Flexions of the Popliteal Artery: Dynamic Angiography712
- Volume 16 - Issue 12 - December, 2004
- Posted on: 8/1/08
- 0 Comments
- 3845 reads
EDITOR’S NOTE: This article by Diaz et al. contains extremely valuable information. The importance of assessing the “dynamic anatomy” of the popliteal artery (and other vessels) was only recently appreciated as a result of developments with endovascular therapy and the increasing use of fracture-prone intraluminal metallic stents. The findings described by the Argentinian group should prove useful to interventionists who are planning to perform a stenting procedure in a given patient. But even more so, they will likely have an impact on current R&D efforts and concepts surrounding stent technology for treatment of infra-inguinal disease — a very significant area in interventional medicine indeed! — Frank J. Criado, MD, Director, Center for Vascular Intervention, Chief, Division of Vascular Surgery, Union Memorial Hospital/MedStar Health, Baltimore, Maryland.
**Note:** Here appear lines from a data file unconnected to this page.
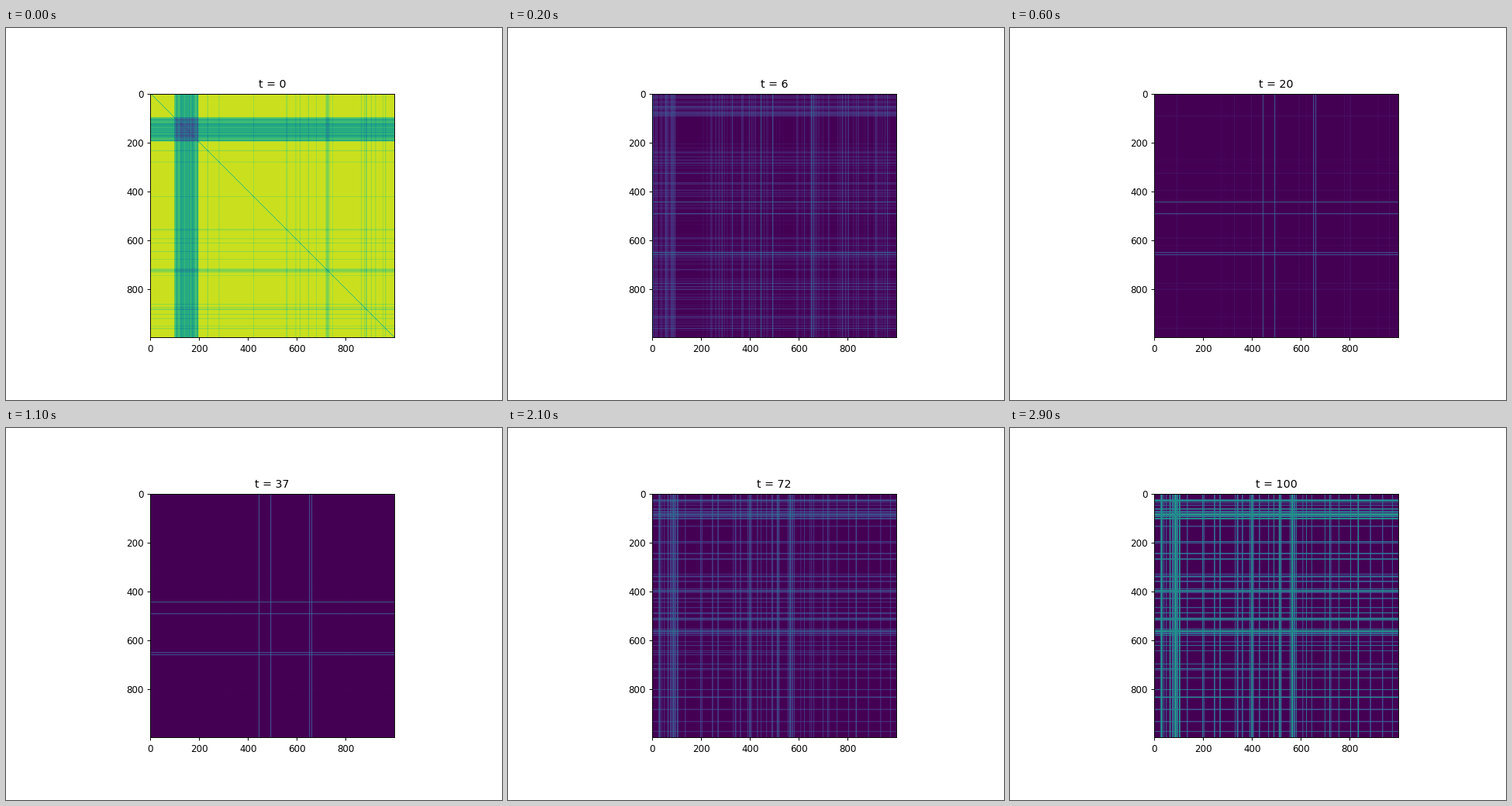
A matplotlib script that plays this animation: 640x480 px, repeating every 3000 ms.

```python
import numpy as np
import matplotlib.pyplot as plt
from matplotlib.animation import FuncAnimation

W, H, DPI = 640, 480, 100
N, FRAMES, INTERVAL = 1000, 30, 100
LEFT, BOTTOM, SIDE = 186.3, 80.7, 314.7  # axes box in pixels
SCALE = 0.853  # text and tick size relative to the defaults
cells = np.arange(N)
rng = np.random.default_rng(7)


def bump(centre, width):
    return np.exp(-((cells - centre) / width) ** 2)


def start_levels():
    """High everywhere, with a low block and a few sparse dips."""
    chance = 0.03 * (cells > 200) + 0.2 * bump(725, 12) + 0.1 * bump(285, 8)
    dips = rng.random(N) < chance
    vec = np.where(dips, rng.uniform(0.1, 0.3, N), 0.46)
    vec[100:197] = rng.uniform(0.0, 0.36, 97)
    return vec


def decay_times():
    """Most cells die out at once, a few last, four never fade."""
    scale = 1 + 1.2 * (cells < 100) + 0.4 * bump(250, 50) + 0.4 * bump(670, 30)
    tau = np.minimum(rng.exponential(scale), 6)
    lasting = rng.random(N) < 0.015 * scale
    tau[lasting] = rng.uniform(6, 14, lasting.sum())
    tau[100:200] = 0.5
    tau[[446, 494, 653, 662]] = np.inf
    return tau


def end_levels():
    """Thin lines that crowd together around a few centres."""
    chance = np.where(cells < 690, 0.04, 0.022)
    for centre, width, peak in [(28, 5, 0.3), (94, 18, 0.3), (375, 20, 0.08),
                                (400, 6, 0.6), (475, 9, 0.2), (515, 10, 0.15),
                                (562, 8, 0.4), (620, 8, 0.15), (836, 4, 0.4)]:
        chance = chance + peak * bump(centre, width)
    lines = (rng.random(N) < chance) * rng.uniform(0.4, 0.7, N)
    return np.maximum(lines, np.roll(lines, 1))


START, TAU, END = start_levels(), decay_times(), end_levels()


def matrix(t):
    if t == 0:
        grid = START[:, None] + START[None, :]
    else:
        ramp = np.clip((t - 64) / 18, 0, 1)
        fading = np.maximum(0.85 * np.exp(-t / TAU) - 0.02, 0)
        vec = fading * (1 - ramp) + END * ramp
        # chance that exactly one of the two cells is on
        grid = vec[:, None] + vec[None, :] - 2 * np.outer(vec, vec)
    np.fill_diagonal(grid, 0)
    return grid


fig = plt.figure(figsize=(W / DPI, H / DPI), dpi=DPI, facecolor="white")
ax = fig.add_axes([LEFT / W, BOTTOM / H, SIDE / W, SIDE / H])
image = ax.imshow(matrix(0), cmap="viridis", vmin=0, vmax=1, aspect="auto")
ax.set_xticks(range(0, N, 200))
ax.set_yticks(range(0, N, 200))
ax.tick_params(labelsize=10 * SCALE, length=3.5 * SCALE,
               width=0.8 * SCALE, pad=3.5 * SCALE)
for spine in ax.spines.values():
    spine.set_linewidth(0.8 * SCALE)
title = ax.set_title("t = 0", fontsize=12 * SCALE, pad=6 * SCALE)


def update(i):
    t = 100 * i // (FRAMES - 1)
    image.set_data(matrix(t))
    title.set_text(f"t = {t}")
    return image, title


anim = FuncAnimation(fig, update, frames=FRAMES, interval=INTERVAL,
                     repeat=True, repeat_delay=0, blit=False)
plt.show()
```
Stenting of the popliteal artery (PA) is a therapeutic option for several diseases affecting this artery, including atherosclerosis, aneurysm, and injury with pseudoaneurysm and/or arteriovenous fistulae formation.1–6 Because the PA is exposed to movements of the knee joint, self-expandable stents and endovascular stent grafts are commonly used owing to their crush-reversible properties. This condition is advantageous in areas where the body is exposed to external force or movements.7 However, fractures of self-expandable stents have been reported, including those used in the PA.8,9 Vessel compression and movement are thought to promote development of hinge points (HPs), which ultimately lead to stent fractures.9 However, it is still not completely clear where HPs occur in the PA.
The purpose of the present retrospective study was to describe the morphologic changes of the PA during knee flexion and their relationship with bone structures using dynamic angiography (DA).
Patients and Methods
In February 2000, a patient who had a stent implanted in her right PA underwent angiography at our institution. Because the patient was unable to extend her right knee due to severe pain, angiography was performed with the knee bent at 100º. Arterial blood flow was severely decreased in the distal end of the stent. The low-flow segment was coincident with the presence of an HP of the PA (Figure 1).
This observation led us to routinely perform conventional angiography (CA) (with the knee in extension) followed by a DA (with the knee in flexion), as an attempt to identify the exact place where the PA has an HP during knee flexion in those patients requiring a therapeutic procedure involving the PA.
Patients. Adult patients who had been referred to our department by their primary physician for angiography of the lower extremities to diagnose arterial disease were included. Only symptomatic legs were studied. DA was not performed in patients with renal failure (serum creatinine >= 1.40 mg/dL), history of allergy or intolerance to the contrast material injected during CA, and/or a segment of the PA that was not visible during CA.